+++ SUPPLIED MATERIAL

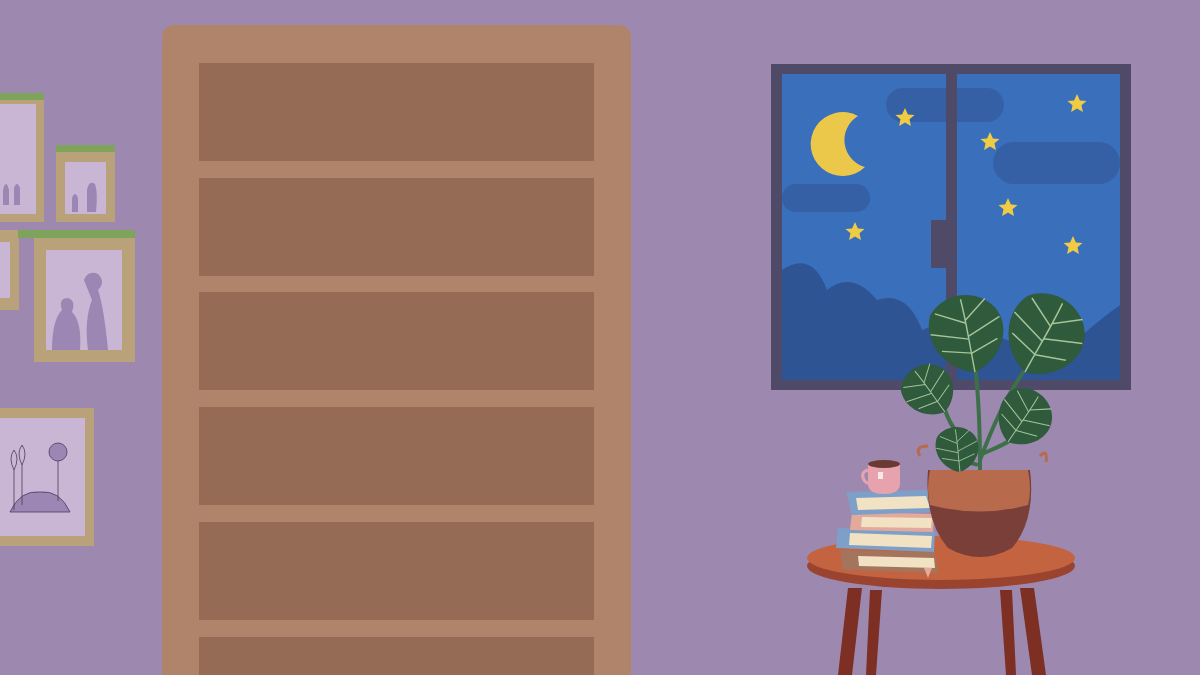
<!DOCTYPE html>
<html lang="en">
<head>
<meta charset="utf-8">
<title>Cozy Night Room</title>
<link rel="stylesheet" href="https://fonts.googleapis.com/css2?family=Nunito&display=swap">
<style>
:root{
  --wall:#9d89b0;
  --shelf-frame:#b0846a;
  --shelf-back:#966b56;
  --window-frame:#4f4a68;
  --sky:#3a6fbb;
  --cloud:#3560a6;
  --hill:#2e5494;
  --moon:#ecc84a;
  --star:#f0cc44;
  --table-top:#c4633f;
  --table-edge:#9a4430;
  --table-leg:#7c2f22;
  --pot:#b86a4c;
  --pot-dark:#7a3f38;
  --leaf:#2f5a3c;
  --leaf-vein:#a5c49a;
  --stem:#3d7049;
  --photo-frame:#b9a27a;
  --photo-bg:#c8b6d4;
  --photo-figure:#9b86b4;
  --frame-top:#7ea35a;
  --book-blue:#7ea0c8;
  --book-pink:#e3a99a;
  --book-brown:#a4745c;
  --pages:#f1e2c4;
  --mug:#e6a3ad;
}
html,body{margin:0;padding:0;overflow:hidden;background:var(--wall);font-family:'Nunito',sans-serif}
.canvas{width:1200px;height:675px;display:block}
</style>
</head>
<body>
<svg class="canvas" viewBox="0 0 1200 675" xmlns="http://www.w3.org/2000/svg" role="img" aria-label="Night-time room with an empty bookshelf, a window and a plant on a side table">
  <defs>
    <path id="star" d="M0,-10 L2.9,-3.6 9.5,-3.1 4.5,1.3 5.9,8.1 0,4.6 -5.9,8.1 -4.5,1.3 -9.5,-3.1 -2.9,-3.6Z" fill="var(--star)"/>
    <g id="leaf">
      <path d="M0,0 C-30,-10 -45,-45 -30,-70 C-10,-90 25,-85 38,-60 C50,-35 30,-5 0,0Z" fill="var(--leaf)"/>
      <path d="M0,0 C2,-30 5,-55 5,-78 M2,-20 L-28,-30 M3,-35 L-35,-50 M4,-52 L-25,-70 M2,-20 L32,-28 M3,-38 L40,-50 M4,-55 L30,-72" stroke="var(--leaf-vein)" stroke-width="1.5" fill="none"/>
    </g>
    <g id="shelf-slot"><rect width="395" height="98" fill="var(--shelf-back)"/></g>
  </defs>

  <rect class="wall" width="1200" height="675" fill="var(--wall)"/>

  <g class="photo-wall">
    <rect x="0" y="93" width="44" height="129" fill="var(--photo-frame)"/>
    <rect x="0" y="104" width="36" height="110" fill="var(--photo-bg)"/>
    <rect x="0" y="93" width="44" height="7" fill="var(--frame-top)"/>
    <path d="M3,190 q3,-12 6,0 v15 h-6Z M14,188 q3,-8 6,0 v17 h-6Z" fill="var(--photo-figure)"/>

    <rect x="56" y="145" width="59" height="77" fill="var(--photo-frame)"/>
    <rect x="65" y="162" width="41" height="52" fill="var(--photo-bg)"/>
    <rect x="56" y="145" width="59" height="7" fill="var(--frame-top)"/>
    <path d="M72,212 v-14 q3,-8 6,0 v14Z M87,212 v-22 q2,-10 8,-6 q3,8 1,28Z" fill="var(--photo-figure)"/>

    <rect x="0" y="230" width="19" height="80" fill="var(--photo-frame)"/>
    <rect x="0" y="242" width="10" height="56" fill="var(--photo-bg)"/>

    <rect x="34" y="230" width="101" height="132" fill="var(--photo-frame)"/>
    <rect x="46" y="250" width="76" height="100" fill="var(--photo-bg)"/>
    <rect x="18" y="230" width="117" height="8" fill="var(--frame-top)"/>
    <path d="M52,350 q0,-30 10,-40 q-4,-12 6,-12 q8,2 4,14 q10,10 8,38Z M88,350 q-4,-30 4,-50 l-8,-20 q4,-10 14,-6 q8,8 0,16 q6,18 10,60Z" fill="var(--photo-figure)"/>

    <rect x="0" y="408" width="94" height="138" fill="var(--photo-frame)"/>
    <rect x="0" y="418" width="85" height="118" fill="var(--photo-bg)"/>
    <g class="flower-print" fill="var(--photo-figure)" stroke="#4a3c5a" stroke-width="0.8">
      <path d="M10,512 q10,-22 30,-20 q20,-2 30,20Z"/>
      <circle cx="58" cy="452" r="9"/>
      <path d="M58,461 v40 M14,470 v40 M22,465 v40" fill="none"/>
      <path d="M14,470 q-6,-12 0,-20 q6,8 0,20Z M22,465 q-6,-12 0,-20 q6,8 0,20Z" fill="none"/>
    </g>
  </g>

  <g class="bookshelf">
    <rect x="162" y="25" width="469" height="680" rx="12" fill="var(--shelf-frame)"/>
    <use href="#shelf-slot" x="199" y="63"/>
    <use href="#shelf-slot" x="199" y="178"/>
    <use href="#shelf-slot" x="199" y="292"/>
    <use href="#shelf-slot" x="199" y="407"/>
    <use href="#shelf-slot" x="199" y="522"/>
    <use href="#shelf-slot" x="199" y="637"/>
  </g>

  <g class="window">
    <rect x="771" y="64" width="360" height="326" fill="var(--window-frame)"/>
    <rect x="782" y="74" width="164" height="306" fill="var(--sky)"/>
    <rect x="957" y="74" width="163" height="306" fill="var(--sky)"/>
    <g class="clouds" fill="var(--cloud)">
      <rect x="886" y="88" width="118" height="34" rx="17"/>
      <rect x="993" y="142" width="127" height="42" rx="21"/>
      <rect x="782" y="184" width="88" height="28" rx="14"/>
    </g>
    <path class="hills" d="M782,380 V270 q30,-20 45,20 q25,-20 50,10 q30,-10 45,30 q20,-10 35,10 q25,-15 60,5 q30,-20 55,0 q20,-20 48,-40 V380Z" fill="var(--hill)"/>
    <rect x="946" y="74" width="11" height="306" fill="var(--window-frame)"/>
    <rect x="931" y="220" width="17" height="48" fill="var(--window-frame)"/>
    <path class="moon" d="M858,116 A32,32 0 1,0 865,167 A28,28 0 0,1 858,116Z" fill="var(--moon)"/>
    <use href="#star" x="905" y="118"/>
    <use href="#star" x="1077" y="104"/>
    <use href="#star" x="990" y="142"/>
    <use href="#star" x="855" y="232"/>
    <use href="#star" x="1008" y="208"/>
    <use href="#star" x="1073" y="246"/>
  </g>

  <g class="side-table">
    <path d="M848,588 L838,675 H852 L862,588Z M1020,588 L1032,675 H1046 L1034,588Z M870,590 L866,675 H876 L882,590Z M1000,590 L1006,675 H1016 L1012,590Z" fill="var(--table-leg)"/>
    <ellipse cx="941" cy="566" rx="134" ry="23" fill="var(--table-edge)"/>
    <ellipse cx="941" cy="558" rx="134" ry="22" fill="var(--table-top)"/>
  </g>

  <g class="books">
    <path d="M840,550 L935,552 L938,573 L843,570Z" fill="var(--book-brown)"/>
    <path d="M858,556 L934,558 L935,568 L859,566Z" fill="var(--pages)"/>
    <path d="M838,528 L935,532 L934,552 L836,548Z" fill="var(--book-blue)"/>
    <path d="M850,533 L932,536 L931,548 L849,545Z" fill="var(--pages)"/>
    <path d="M852,512 L934,514 L933,532 L850,530Z" fill="var(--book-pink)"/>
    <path d="M862,517 L932,518 L931,528 L861,527Z" fill="var(--pages)"/>
    <path d="M846,492 L928,490 L934,512 L852,515Z" fill="var(--book-blue)"/>
    <path d="M856,498 L926,496 L930,508 L858,510Z" fill="var(--pages)"/>
    <path d="M924,568 l4,10 4,-10Z" fill="var(--book-pink)"/>
  </g>

  <g class="mug">
    <path d="M868,464 h32 v20 q0,10 -16,10 q-16,0 -16,-10Z" fill="var(--mug)"/>
    <ellipse cx="884" cy="464" rx="16" ry="4" fill="#6a3a30"/>
    <path d="M868,470 q-8,2 -4,10 q3,4 5,3" stroke="var(--mug)" stroke-width="3" fill="none"/>
    <rect x="878" y="472" width="5" height="7" fill="#f7e9e6"/>
  </g>

  <g class="plant">
    <path d="M920,456 q-6,-10 8,-10 M1040,456 q8,-8 6,6" stroke="var(--pot)" stroke-width="3" fill="none"/>
    <path d="M928,470 L1030,470 Q1036,520 1012,548 Q980,566 948,548 Q924,520 928,470Z" fill="var(--pot-dark)"/>
    <path d="M930,470 L1028,470 Q1032,490 1028,505 Q980,518 930,505 Q926,490 930,470Z" fill="var(--pot)"/>
    <path d="M980,470 C980,430 978,390 975,365 M980,460 C995,420 1010,390 1025,370 M978,450 C960,440 950,425 945,410 M980,455 C990,450 1005,445 1010,440 M978,465 C965,460 960,465 960,470" stroke="var(--stem)" stroke-width="4" fill="none"/>
    <use href="#leaf" transform="translate(975,372) rotate(-15) scale(0.95)"/>
    <use href="#leaf" transform="translate(1025,372) rotate(25)"/>
    <use href="#leaf" transform="translate(945,412) rotate(-40) scale(0.65)"/>
    <use href="#leaf" transform="translate(1008,442) rotate(30) scale(0.7)"/>
    <use href="#leaf" transform="translate(960,472) rotate(-10) scale(0.55)"/>
  </g>
</svg>
</body>
</html>
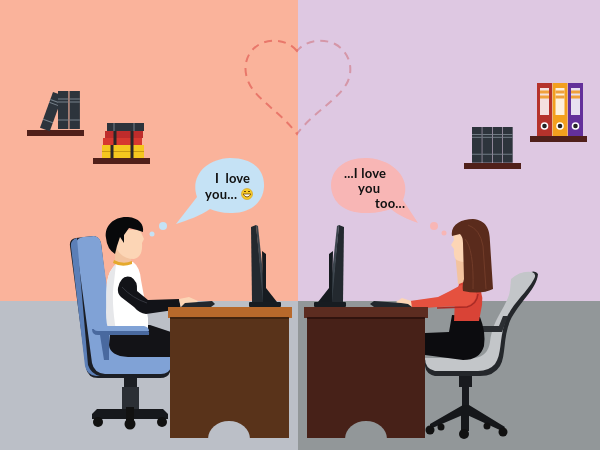
<!DOCTYPE html>
<html lang="en">
<head>
<meta charset="utf-8">
<title>Office love chat</title>
<style>
:root {
  --wall-left: #fab39b;
  --wall-right: #dec8e2;
  --floor-left: #bbbfc7;
  --floor-right: #929799;
  --ink: #15161a;
  --binder: #2d343c;
  --shelf: #50201a;
  --skin: #fcd5b5;
  --skin-shade: #f3c39f;
  --chair-blue: #80a2d6;
  --chair-grey: #c3c6c9;
  --desk-left: #59331a;
  --desk-left-top: #b8692b;
  --desk-right: #472118;
  --desk-right-top: #5c2c20;
  --shirt-red: #d94336;
  --hair-brown: #5a2b1c;
  --bubble-blue: #c5e2f5;
  --bubble-pink: #f8b6b5;
  --heart-left: #e9776a;
  --heart-right: #d597a8;
}
html, body { margin: 0; overflow: hidden; }
.canvas { display: block; width: 600px; height: 450px; }
.speech { font-family: "Lato", "Open Sans", sans-serif; font-weight: 700; font-size: 13px; fill: #111; }
</style>
</head>
<body>
<svg class="canvas" viewBox="0 0 600 450" role="img" aria-label="A man and a woman at facing office desks exchange love messages">
  <defs>
    <g id="grey-binder">
      <rect width="10.4" height="38" fill="var(--binder)"/>
      <path d="M0 8H10.4M0 11H10.4M0 29H10.4" stroke="#76808a" stroke-width="1"/>
    </g>
    <g id="folder">
      <rect width="15" height="53"/>
      <rect x="3" y="5" width="9" height="27" fill="#fff" opacity=".85"/>
      <path d="M3 9H12M3 14H12" stroke="#f0a13c" stroke-width="3"/>
      <circle cx="7.5" cy="43" r="3.8" fill="#fff"/>
      <circle cx="7.5" cy="43" r="2.3" fill="#222"/>
    </g>
    <g id="monitor">
      <path d="M251 227L256 225L264 302H252Z" fill="#23292f"/>
      <path d="M256 225L258 226L266 302H263Z" fill="#3d464e"/>
      <path d="M262 251L266 254V288L277 302H263Z" fill="#161b20"/>
      <rect x="249" y="302" width="32" height="5" rx="1" fill="#171c21"/>
    </g>
    <clipPath id="left-half"><rect width="298" height="450"/></clipPath>
    <clipPath id="right-half"><rect x="298" width="302" height="450"/></clipPath>
    <path id="heart" d="M297 51C288 40 272 38 260 44C247 51 242 66 248 81C255 99 281 112 297 134C313 112 340 99 348 81C354 66 348 51 335 44C322 38 306 40 297 51Z" fill="none" stroke-width="2" stroke-dasharray="8 6"/>
  </defs>

  <g id="room">
    <rect width="298" height="302" fill="var(--wall-left)"/>
    <rect x="298" width="302" height="302" fill="var(--wall-right)"/>
    <rect y="301" width="298" height="149" fill="var(--floor-left)"/>
    <rect x="298" y="301" width="302" height="149" fill="var(--floor-right)"/>
  </g>

  <g id="dashed-heart">
    <use href="#heart" stroke="var(--heart-left)" clip-path="url(#left-half)"/>
    <use href="#heart" stroke="var(--heart-right)" clip-path="url(#right-half)"/>
  </g>

  <g id="shelves">
    <rect x="27" y="130" width="57" height="6" fill="var(--shelf)"/>
    <use href="#grey-binder" transform="translate(53 92) rotate(20)"/>
    <use href="#grey-binder" x="58" y="91"/>
    <use href="#grey-binder" x="69.5" y="91"/>

    <rect x="93" y="158" width="57" height="6" fill="var(--shelf)"/>
    <rect x="107" y="123" width="37" height="8" fill="var(--binder)"/>
    <rect x="105" y="131" width="38" height="7" fill="#bf2c2b"/>
    <rect x="103" y="138" width="39" height="7" fill="#d7382f"/>
    <rect x="102" y="145" width="42" height="13" fill="#f5c71f"/>
    <path d="M102 151.500H144" stroke="#c99a12"/>
    <path d="M114 123V131M134 123V131" stroke="#76808a"/>
    <path d="M115 131V145M132 131V145M112 145V158M132 145V158" stroke="#2b2627" stroke-width="3"/>

    <rect x="464" y="163" width="57" height="6" fill="var(--shelf)"/>
    <use href="#grey-binder" transform="translate(472 127) scale(.94)"/>
    <use href="#grey-binder" transform="translate(482.300 127) scale(.94)"/>
    <use href="#grey-binder" transform="translate(492.600 127) scale(.94)"/>
    <use href="#grey-binder" transform="translate(502.900 127) scale(.94)"/>

    <rect x="530" y="136" width="57" height="6" fill="var(--shelf)"/>
    <use href="#folder" x="537" y="83" fill="#b5322b"/>
    <use href="#folder" x="552.500" y="83" fill="#f3a01e"/>
    <use href="#folder" x="568" y="83" fill="#63309a"/>
  </g>

  <g id="blue-bubble">
    <path d="M176 224L197 197C190 177 205 159 230 158C254 158 265 171 264 187C263 204 248 214 230 213C222 213 215 211 210 209C200 216 188 220 176 224Z" fill="var(--bubble-blue)"/>
    <circle cx="163" cy="226" r="4" fill="var(--bubble-blue)"/>
    <circle cx="152" cy="234" r="2.500" fill="var(--bubble-blue)"/>
    <text class="speech" x="215" y="183" textLength="35" xml:space="preserve">I  love</text>
    <text class="speech" x="205" y="199" textLength="32">you...</text>
    <g id="smiley">
      <circle cx="247" cy="194" r="5.500" fill="#f7cb27" stroke="#d49a15" stroke-width=".6"/>
      <path d="M243 194Q247 200 251 194Z" fill="#fff" stroke="#68420b" stroke-width=".8"/>
      <path d="M244 192Q245 190 246 192M248 192Q249 190 250 192" fill="none" stroke="#68420b"/>
    </g>
  </g>

  <g id="pink-bubble">
    <path d="M418 223L403 200C412 180 395 160 368 158C345 157 331 169 331 186C332 204 347 214 368 213C377 213 385 211 391 209C398 215 407 219 418 223Z" fill="var(--bubble-pink)"/>
    <circle cx="434" cy="226" r="4" fill="var(--bubble-pink)"/>
    <circle cx="444" cy="233" r="2.500" fill="var(--bubble-pink)"/>
    <text class="speech" x="344" y="178" textLength="42">...I love</text>
    <text class="speech" x="358" y="193" textLength="22">you</text>
    <text class="speech" x="375" y="208" textLength="30">too...</text>
  </g>

  <g id="blue-chair">
    <rect x="124" y="372" width="13" height="16" fill="#1c1f24"/>
    <rect x="122" y="387" width="17" height="23" fill="#2b2f35"/>
    <path d="M92 414L97 409H163L168 414V419H92Z" fill="#16181c"/>
    <rect x="126" y="407" width="8" height="13" fill="#111"/>
    <circle cx="98" cy="422" r="5" fill="#111"/>
    <circle cx="130" cy="424" r="5.500" fill="#111"/>
    <circle cx="162" cy="422" r="5" fill="#111"/>
    <path d="M70 246Q69 239 76 238L93 236Q99 236 101 243L114 352L170 358V372Q168 378 160 378H98Q88 378 86 368Z" fill="#1b1e25"/>
    <path d="M76 243Q77 238 83 237L94 236Q100 237 101 243L115 348L171 357V367Q169 374 161 374H105Q94 373 92 363Z" fill="var(--chair-blue)"/>
    <path d="M71 247Q70 240 77 238L88 365Q91 374 100 376H96Q87 375 85 366Z" fill="#5c7fb7"/>
  </g>

  <g id="man">
    <path d="M111 325H150L171 332V357H128Q110 356 109 345Z" fill="#131317"/>
    <path d="M116 264Q123 259 133 262Q140 267 141 280L148 318V331H109Q105 300 107 282Q109 270 116 264Z" fill="#fff"/>
    <path d="M116 264Q109 270 107 282L106 312Q106 325 109 331H116Q111 300 114 282Z" fill="#e6e7ea"/>
    <path d="M115 246H131V262Q122 267 115 261Z" fill="var(--skin-shade)"/>
    <path d="M114 260Q123 265 132 261L132 264Q122 268 113 263Z" fill="#e5a92c"/>
    <path d="M116 230H140L144 239L142 243Q143 257 134 259Q121 259 116 247Z" fill="var(--skin)"/>
    <path d="M106 238C104 225 115 216 128 217C139 218 144 224 143 232L137 230L129 228L124 235V243L120 237L117 246L115 254Q107 249 106 238Z" fill="#08090b"/>
    <path d="M118 288Q121 274 131 277Q138 281 137 291L148 300L179 299L181 309L146 314Q139 313 134 307L121 297Q117 293 118 288Z" fill="#121318"/>
    <path d="M122 287Q132 298 147 303" fill="none" stroke="#34363e"/>
    <path d="M179 299L189 297L198 301L193 306L181 308Z" fill="var(--skin)"/>
    <path d="M92 329H145Q150 330 149 335H98Q92 335 92 329Z" fill="#49699f"/>
    <path d="M93 326H144Q149 327 149 331H98Q93 331 93 326Z" fill="var(--chair-blue)"/>
    <path d="M100 335H109V360H104Z" fill="#49699f"/>
  </g>

  <g id="left-desk">
    <rect x="168" y="307" width="124" height="11" fill="var(--desk-left-top)"/>
    <rect x="170" y="317" width="119" height="121" fill="var(--desk-left)"/>
    <rect x="170" y="317" width="119" height="2" fill="#41230f"/>
    <path d="M208 439A21 18 0 0 1 250 439Z" fill="var(--floor-left)"/>
    <path d="M181 307L185 303L212 301L215 304L211 307Z" fill="#22272d"/>
    <use href="#monitor"/>
  </g>

  <g id="grey-chair">
    <path d="M459 372H472V387H469V412H462V387H459Z" fill="#181a1e"/>
    <path d="M463 405L430 424V429L465 414L502 431L505 427L469 405Z" fill="#15171a"/>
    <path d="M461 410H469V431H461Z" fill="#15171a"/>
    <circle cx="430" cy="430" r="4.500" fill="#111"/>
    <circle cx="441" cy="427" r="3.500" fill="#111"/>
    <circle cx="464" cy="434" r="5" fill="#111"/>
    <circle cx="487" cy="426" r="3.500" fill="#111"/>
    <circle cx="503" cy="432" r="4.500" fill="#111"/>
    <path d="M526 274Q535 269 538 274C537 289 519 302 510 321C503 338 506 356 500 366Q494 376 480 376H435Q426 374 425 366V360H478Q491 359 494 344C498 321 511 305 519 291Q522 279 526 274Z" fill="#24272b"/>
    <path d="M511 279Q521 270 532 272Q537 274 534 279C526 294 511 304 505 322C499 341 502 354 495 364Q489 371 478 371H435Q425 369 425 358H475Q488 356 490 342C493 317 508 306 510 290Z" fill="var(--chair-grey)"/>
    <path d="M480 326H499L503 316H508L502 332H480Z" fill="#2b2e32"/>
  </g>

  <g id="woman">
    <path d="M452 315L480 317Q486 332 484 346Q480 360 463 360L425 355V333L449 332Z" fill="#0c0c0f"/>
    <path d="M455 252H471V284H458Z" fill="var(--skin-shade)"/>
    <path d="M453 234H476V257Q467 264 459 261Q453 260 454 249L451 245L454 240Z" fill="var(--skin)"/>
    <path d="M459 284Q466 280 475 284Q484 290 482 305L479 321H454L455 300Z" fill="var(--shirt-red)"/>
    <path d="M475 288Q480 300 467 306L438 307L412 309L410 301L438 297L450 291L461 285Z" fill="#e5513f"/>
    <path d="M478 294Q477 304 467 307L437 308" fill="none" stroke="#a92b25" stroke-width="1.500"/>
    <path d="M411 301L402 298L396 302L401 306L412 308Z" fill="var(--skin)"/>
    <path d="M452 236C450 225 461 219 473 219C486 220 490 229 490 242L493 289Q481 295 463 291Q462 285 464 279L463 243Q463 237 460 234Z" fill="var(--hair-brown)"/>
    <path d="M468 225Q480 229 483 246L486 289M465 239Q474 249 473 289" fill="none" stroke="#713b28"/>
  </g>

  <g id="right-desk">
    <rect x="304" y="307" width="124" height="11" fill="var(--desk-right-top)"/>
    <rect x="307" y="317" width="118" height="121" fill="var(--desk-right)"/>
    <rect x="307" y="317" width="118" height="2" fill="#30130e"/>
    <path d="M345 439A21 18 0 0 1 387 439Z" fill="var(--floor-right)"/>
    <path d="M370 304L374 301L401 303L408 304L412 307H374Z" fill="#22272d"/>
    <use href="#monitor" transform="translate(595 0) scale(-1 1)"/>
  </g>
</svg>
</body>
</html>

++++++

▶ _TO DO_:
Scan the material above for the word "chair", and copy each line where it appears.

▶ _SOLUTION FOR THIS TASK_:
  --chair-blue: #80a2d6;
  --chair-grey: #c3c6c9;
  <g id="blue-chair">
    <path d="M76 243Q77 238 83 237L94 236Q100 237 101 243L115 348L171 357V367Q169 374 161 374H105Q94 373 92 363Z" fill="var(--chair-blue)"/>
    <path d="M93 326H144Q149 327 149 331H98Q93 331 93 326Z" fill="var(--chair-blue)"/>
  <g id="grey-chair">
    <path d="M511 279Q521 270 532 272Q537 274 534 279C526 294 511 304 505 322C499 341 502 354 495 364Q489 371 478 371H435Q425 369 425 358H475Q488 356 490 342C493 317 508 306 510 290Z" fill="var(--chair-grey)"/>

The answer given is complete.